Johnson left the same ground on Friday with a haul of 4 for 61 after some unnerving short-pitch bowling.
Brisbane: Mitchell Johnson left the Gabba three years ago clobbered for 170 runs without taking an England wicket in an Ashes performance that cost him his place in the Australia attack.
He left the same ground on Friday with a haul of 4 for 61 after some unnerving short-pitch bowling, helping to skittle England for 136 in their first innings of the Ashes series. After also contributing 64 with the bat in Australia's first innings of 295, he has proven to the doubters that he belongs in Test cricket.
The Barmy Army had some songs ready to sing if Johnson failed, as they did when he struggled in England on the 2009 tour, but he's kept them silent on the first two days in Brisbane.
Johnson spent time working on his action with fast bowling great Dennis Lillee in Perth after missing selection for the winter Ashes tour. And he got a few short, sharp reminders about the bowling plans from Australia pace coach Craig McDermott at the lunch interval on Friday after he strayed down legside a few too many times. It worked.
"We probably didn't start with the ball the way we would have liked," Australia wicketkeeper Brad Haddin said. "Billy (McDermott) told the bowlers in no uncertain terms where he wanted things to be and we came back after the break and got out lengths right.
"Mitch has been bowling with some very good pace over the last few months," Haddin added, saying his pace was "outstanding" on Australia's recent limited-overs tour to India. "Today was just reward for the work he's put in.
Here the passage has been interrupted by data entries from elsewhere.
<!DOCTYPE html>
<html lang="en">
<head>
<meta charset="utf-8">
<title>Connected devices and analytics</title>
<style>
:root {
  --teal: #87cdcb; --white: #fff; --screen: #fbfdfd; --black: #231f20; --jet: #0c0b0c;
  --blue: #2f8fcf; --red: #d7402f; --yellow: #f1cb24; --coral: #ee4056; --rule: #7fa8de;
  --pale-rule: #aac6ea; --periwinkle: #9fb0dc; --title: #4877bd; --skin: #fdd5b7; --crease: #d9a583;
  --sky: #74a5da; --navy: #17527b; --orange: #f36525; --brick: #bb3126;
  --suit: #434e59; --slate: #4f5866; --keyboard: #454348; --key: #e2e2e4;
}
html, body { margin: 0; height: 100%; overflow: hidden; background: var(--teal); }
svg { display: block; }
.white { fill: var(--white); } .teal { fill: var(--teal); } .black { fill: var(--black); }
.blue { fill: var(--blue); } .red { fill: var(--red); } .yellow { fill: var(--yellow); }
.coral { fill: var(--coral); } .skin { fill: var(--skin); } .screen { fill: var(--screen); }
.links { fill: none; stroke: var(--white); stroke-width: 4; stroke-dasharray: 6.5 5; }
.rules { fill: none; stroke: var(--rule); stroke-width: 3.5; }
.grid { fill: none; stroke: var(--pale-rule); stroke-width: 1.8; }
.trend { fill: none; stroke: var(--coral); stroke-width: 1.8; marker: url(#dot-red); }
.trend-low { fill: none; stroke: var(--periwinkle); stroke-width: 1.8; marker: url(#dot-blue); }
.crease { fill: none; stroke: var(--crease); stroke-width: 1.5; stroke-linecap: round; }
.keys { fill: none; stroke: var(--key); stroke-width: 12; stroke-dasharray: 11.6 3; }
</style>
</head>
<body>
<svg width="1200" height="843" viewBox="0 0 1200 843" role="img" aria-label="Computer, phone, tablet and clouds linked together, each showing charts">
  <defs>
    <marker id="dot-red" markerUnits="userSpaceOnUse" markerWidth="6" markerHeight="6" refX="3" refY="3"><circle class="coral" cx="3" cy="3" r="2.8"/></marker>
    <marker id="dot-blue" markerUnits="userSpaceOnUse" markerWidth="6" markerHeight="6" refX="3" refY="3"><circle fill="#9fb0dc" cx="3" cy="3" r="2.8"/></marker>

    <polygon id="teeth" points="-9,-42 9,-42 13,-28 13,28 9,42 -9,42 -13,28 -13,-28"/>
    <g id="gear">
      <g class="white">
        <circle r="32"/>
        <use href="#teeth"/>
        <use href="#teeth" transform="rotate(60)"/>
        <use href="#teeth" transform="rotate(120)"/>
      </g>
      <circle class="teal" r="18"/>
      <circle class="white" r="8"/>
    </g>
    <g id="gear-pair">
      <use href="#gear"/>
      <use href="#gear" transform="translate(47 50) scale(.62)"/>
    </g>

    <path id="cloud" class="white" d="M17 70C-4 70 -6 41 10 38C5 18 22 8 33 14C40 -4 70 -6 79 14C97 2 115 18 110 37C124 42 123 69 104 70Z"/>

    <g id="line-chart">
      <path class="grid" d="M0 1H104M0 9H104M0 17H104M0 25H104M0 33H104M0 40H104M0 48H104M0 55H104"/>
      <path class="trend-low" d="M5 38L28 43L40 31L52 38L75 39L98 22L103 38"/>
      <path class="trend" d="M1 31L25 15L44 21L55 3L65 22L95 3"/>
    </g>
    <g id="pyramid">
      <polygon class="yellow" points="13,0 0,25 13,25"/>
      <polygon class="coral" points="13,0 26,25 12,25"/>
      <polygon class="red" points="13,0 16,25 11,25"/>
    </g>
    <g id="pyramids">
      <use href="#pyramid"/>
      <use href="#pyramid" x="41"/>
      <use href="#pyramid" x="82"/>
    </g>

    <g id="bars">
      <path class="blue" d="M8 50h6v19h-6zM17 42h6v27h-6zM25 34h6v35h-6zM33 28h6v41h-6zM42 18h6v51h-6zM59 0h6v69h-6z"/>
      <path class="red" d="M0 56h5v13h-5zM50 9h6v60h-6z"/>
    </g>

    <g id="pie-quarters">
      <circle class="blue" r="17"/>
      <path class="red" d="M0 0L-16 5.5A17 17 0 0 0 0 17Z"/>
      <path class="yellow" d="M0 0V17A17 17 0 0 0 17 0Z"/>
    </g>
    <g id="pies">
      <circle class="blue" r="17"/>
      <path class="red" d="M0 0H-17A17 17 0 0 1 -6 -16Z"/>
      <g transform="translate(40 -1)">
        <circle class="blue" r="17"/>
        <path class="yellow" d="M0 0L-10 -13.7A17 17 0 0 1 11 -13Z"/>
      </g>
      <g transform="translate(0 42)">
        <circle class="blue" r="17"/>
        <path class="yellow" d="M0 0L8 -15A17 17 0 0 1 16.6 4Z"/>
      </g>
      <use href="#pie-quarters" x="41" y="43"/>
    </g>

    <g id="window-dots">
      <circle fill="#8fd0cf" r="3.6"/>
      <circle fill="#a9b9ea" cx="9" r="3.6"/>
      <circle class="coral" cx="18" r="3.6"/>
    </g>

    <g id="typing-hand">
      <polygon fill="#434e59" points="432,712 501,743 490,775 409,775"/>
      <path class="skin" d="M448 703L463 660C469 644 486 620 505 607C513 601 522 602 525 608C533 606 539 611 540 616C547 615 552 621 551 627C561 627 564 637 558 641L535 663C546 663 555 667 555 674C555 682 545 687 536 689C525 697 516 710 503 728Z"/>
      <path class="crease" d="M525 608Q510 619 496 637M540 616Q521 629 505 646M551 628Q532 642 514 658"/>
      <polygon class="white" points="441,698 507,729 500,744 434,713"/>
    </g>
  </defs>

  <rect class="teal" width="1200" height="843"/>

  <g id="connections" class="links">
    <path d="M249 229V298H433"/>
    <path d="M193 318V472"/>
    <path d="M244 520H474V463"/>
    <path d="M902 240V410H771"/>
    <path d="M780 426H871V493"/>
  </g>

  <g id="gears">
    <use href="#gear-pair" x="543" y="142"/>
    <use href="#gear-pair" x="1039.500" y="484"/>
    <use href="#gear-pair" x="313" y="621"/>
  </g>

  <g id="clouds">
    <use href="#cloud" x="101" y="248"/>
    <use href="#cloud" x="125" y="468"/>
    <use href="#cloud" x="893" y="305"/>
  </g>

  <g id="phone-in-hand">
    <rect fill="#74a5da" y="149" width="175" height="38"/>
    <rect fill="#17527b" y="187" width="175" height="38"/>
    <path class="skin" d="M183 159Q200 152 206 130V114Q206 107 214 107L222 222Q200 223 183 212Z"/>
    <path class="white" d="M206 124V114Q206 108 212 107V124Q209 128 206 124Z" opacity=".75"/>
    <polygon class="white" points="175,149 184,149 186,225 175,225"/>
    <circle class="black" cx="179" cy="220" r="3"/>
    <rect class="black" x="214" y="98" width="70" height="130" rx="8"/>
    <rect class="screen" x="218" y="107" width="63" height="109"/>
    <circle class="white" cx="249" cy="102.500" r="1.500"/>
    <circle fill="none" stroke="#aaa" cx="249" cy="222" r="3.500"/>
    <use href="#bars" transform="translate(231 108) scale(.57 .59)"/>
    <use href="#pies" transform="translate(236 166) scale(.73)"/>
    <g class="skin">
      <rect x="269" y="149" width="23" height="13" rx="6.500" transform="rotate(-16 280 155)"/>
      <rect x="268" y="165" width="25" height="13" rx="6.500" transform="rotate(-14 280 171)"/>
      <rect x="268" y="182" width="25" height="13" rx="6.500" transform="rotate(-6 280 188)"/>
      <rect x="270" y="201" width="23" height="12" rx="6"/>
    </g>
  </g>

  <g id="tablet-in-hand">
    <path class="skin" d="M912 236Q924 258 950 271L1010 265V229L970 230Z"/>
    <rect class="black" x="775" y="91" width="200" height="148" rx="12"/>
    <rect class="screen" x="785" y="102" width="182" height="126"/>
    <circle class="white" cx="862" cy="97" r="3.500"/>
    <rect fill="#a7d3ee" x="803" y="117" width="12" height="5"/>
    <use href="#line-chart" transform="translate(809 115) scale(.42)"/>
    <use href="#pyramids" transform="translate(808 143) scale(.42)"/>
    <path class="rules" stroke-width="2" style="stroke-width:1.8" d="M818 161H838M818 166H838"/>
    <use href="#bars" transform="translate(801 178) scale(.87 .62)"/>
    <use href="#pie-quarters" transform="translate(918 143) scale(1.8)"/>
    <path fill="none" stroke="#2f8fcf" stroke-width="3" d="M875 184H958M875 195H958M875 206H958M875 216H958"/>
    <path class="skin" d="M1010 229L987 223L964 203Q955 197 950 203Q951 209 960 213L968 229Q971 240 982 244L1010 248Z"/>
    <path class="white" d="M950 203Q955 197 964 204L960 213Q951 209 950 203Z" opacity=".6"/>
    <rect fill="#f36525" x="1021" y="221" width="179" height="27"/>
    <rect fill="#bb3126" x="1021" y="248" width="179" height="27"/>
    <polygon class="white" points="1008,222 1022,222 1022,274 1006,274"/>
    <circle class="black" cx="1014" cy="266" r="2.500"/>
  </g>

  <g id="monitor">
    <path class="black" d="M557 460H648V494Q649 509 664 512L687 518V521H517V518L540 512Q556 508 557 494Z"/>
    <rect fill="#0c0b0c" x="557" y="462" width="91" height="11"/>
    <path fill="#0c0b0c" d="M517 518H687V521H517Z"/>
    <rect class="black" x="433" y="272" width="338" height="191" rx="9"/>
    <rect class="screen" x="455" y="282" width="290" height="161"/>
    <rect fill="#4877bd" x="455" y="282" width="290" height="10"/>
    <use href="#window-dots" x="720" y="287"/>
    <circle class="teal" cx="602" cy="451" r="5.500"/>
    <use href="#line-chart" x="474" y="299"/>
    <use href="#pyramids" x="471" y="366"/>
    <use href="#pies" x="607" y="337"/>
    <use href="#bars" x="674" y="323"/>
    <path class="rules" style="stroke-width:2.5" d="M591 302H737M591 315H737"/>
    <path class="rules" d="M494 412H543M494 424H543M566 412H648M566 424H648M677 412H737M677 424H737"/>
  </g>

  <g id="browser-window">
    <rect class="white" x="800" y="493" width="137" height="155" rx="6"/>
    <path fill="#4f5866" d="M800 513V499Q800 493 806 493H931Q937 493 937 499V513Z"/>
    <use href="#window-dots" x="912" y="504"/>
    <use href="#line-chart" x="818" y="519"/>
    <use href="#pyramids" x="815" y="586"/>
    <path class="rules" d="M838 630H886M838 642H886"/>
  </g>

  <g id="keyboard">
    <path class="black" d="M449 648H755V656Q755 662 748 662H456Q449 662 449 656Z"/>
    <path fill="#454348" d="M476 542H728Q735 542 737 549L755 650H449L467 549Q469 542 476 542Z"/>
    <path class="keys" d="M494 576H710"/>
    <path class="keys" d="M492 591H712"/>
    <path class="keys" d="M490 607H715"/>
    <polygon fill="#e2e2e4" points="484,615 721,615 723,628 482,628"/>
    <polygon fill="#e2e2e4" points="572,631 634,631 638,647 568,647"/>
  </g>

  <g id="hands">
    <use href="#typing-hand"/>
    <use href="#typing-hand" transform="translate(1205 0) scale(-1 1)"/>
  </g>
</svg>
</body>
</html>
"It's good to have him back. You always like to have a guy with Mitch's pace in your team. Any guy who can push the radar up near 150 Ks, no matter how well you're playing can make it uncomfortable for the opposition."
Ryan Harris removed England captain Alastair Cook with the total at 28, but the tourists appeared to be getting on top until Johnson dismissed Jonathan Trott just before lunch.
"That was a big momentum swing for us," Haddin said, playing down any suggestion that Johnson needed any kind of confidence boost. "I don't think he's had too many problems, he's a 200 Test wicket-taker. I'm comfortable with where Mitch is at."
He peppered Michael Carberry, England's top scorer with 40, with two short-pitched balls before getting him out bowling around the wicket, then picked up two more wickets as the tourists lost six for nine in a 58-ball slide.
Johnson, now 32, made his Test debut in 2007 against Sri Lanka and his raw pace always made life difficult for batsmen, but his wayward line and length sometimes made him too unreliable for selection.
After his Gabba failure in 2010, he was recalled because of team-mates' injuries for the third Ashes Test at the WACA, and unleashed spells of 6 for 38 and 3 for 44. He was Man of the Match, the only one Australia won, as he took only six more wickets in the series.
Despite that, he had 205 wickets in 51 Tests leading into this series, with Australia desperate to avoid a fourth consecutive Ashes defeat.
Former Australia captain Allan Border lobbied for Johnson's recall for the series, seeing a better technique and promise. On the eve of the match, Border publicly said the pacemen should be let loose to rattle England, and that's exactly what Johnson did.
Carberry was quick to credit Johnson, but also said he'd be more prepared next innings. "Mitchell is a world-class performer. He definitely in terms of pace he would be up there with some of the quickest I've faced in my time," Carberry said. "More importantly, he put the ball in the right area, which is also going to be tough for anyone.
"In our preparations for the game we knew what he was going to bring. We weren't quite up to it today, but tomorrow is a new day and we have another innings to prove ourselves and I'm pretty confident we will do that."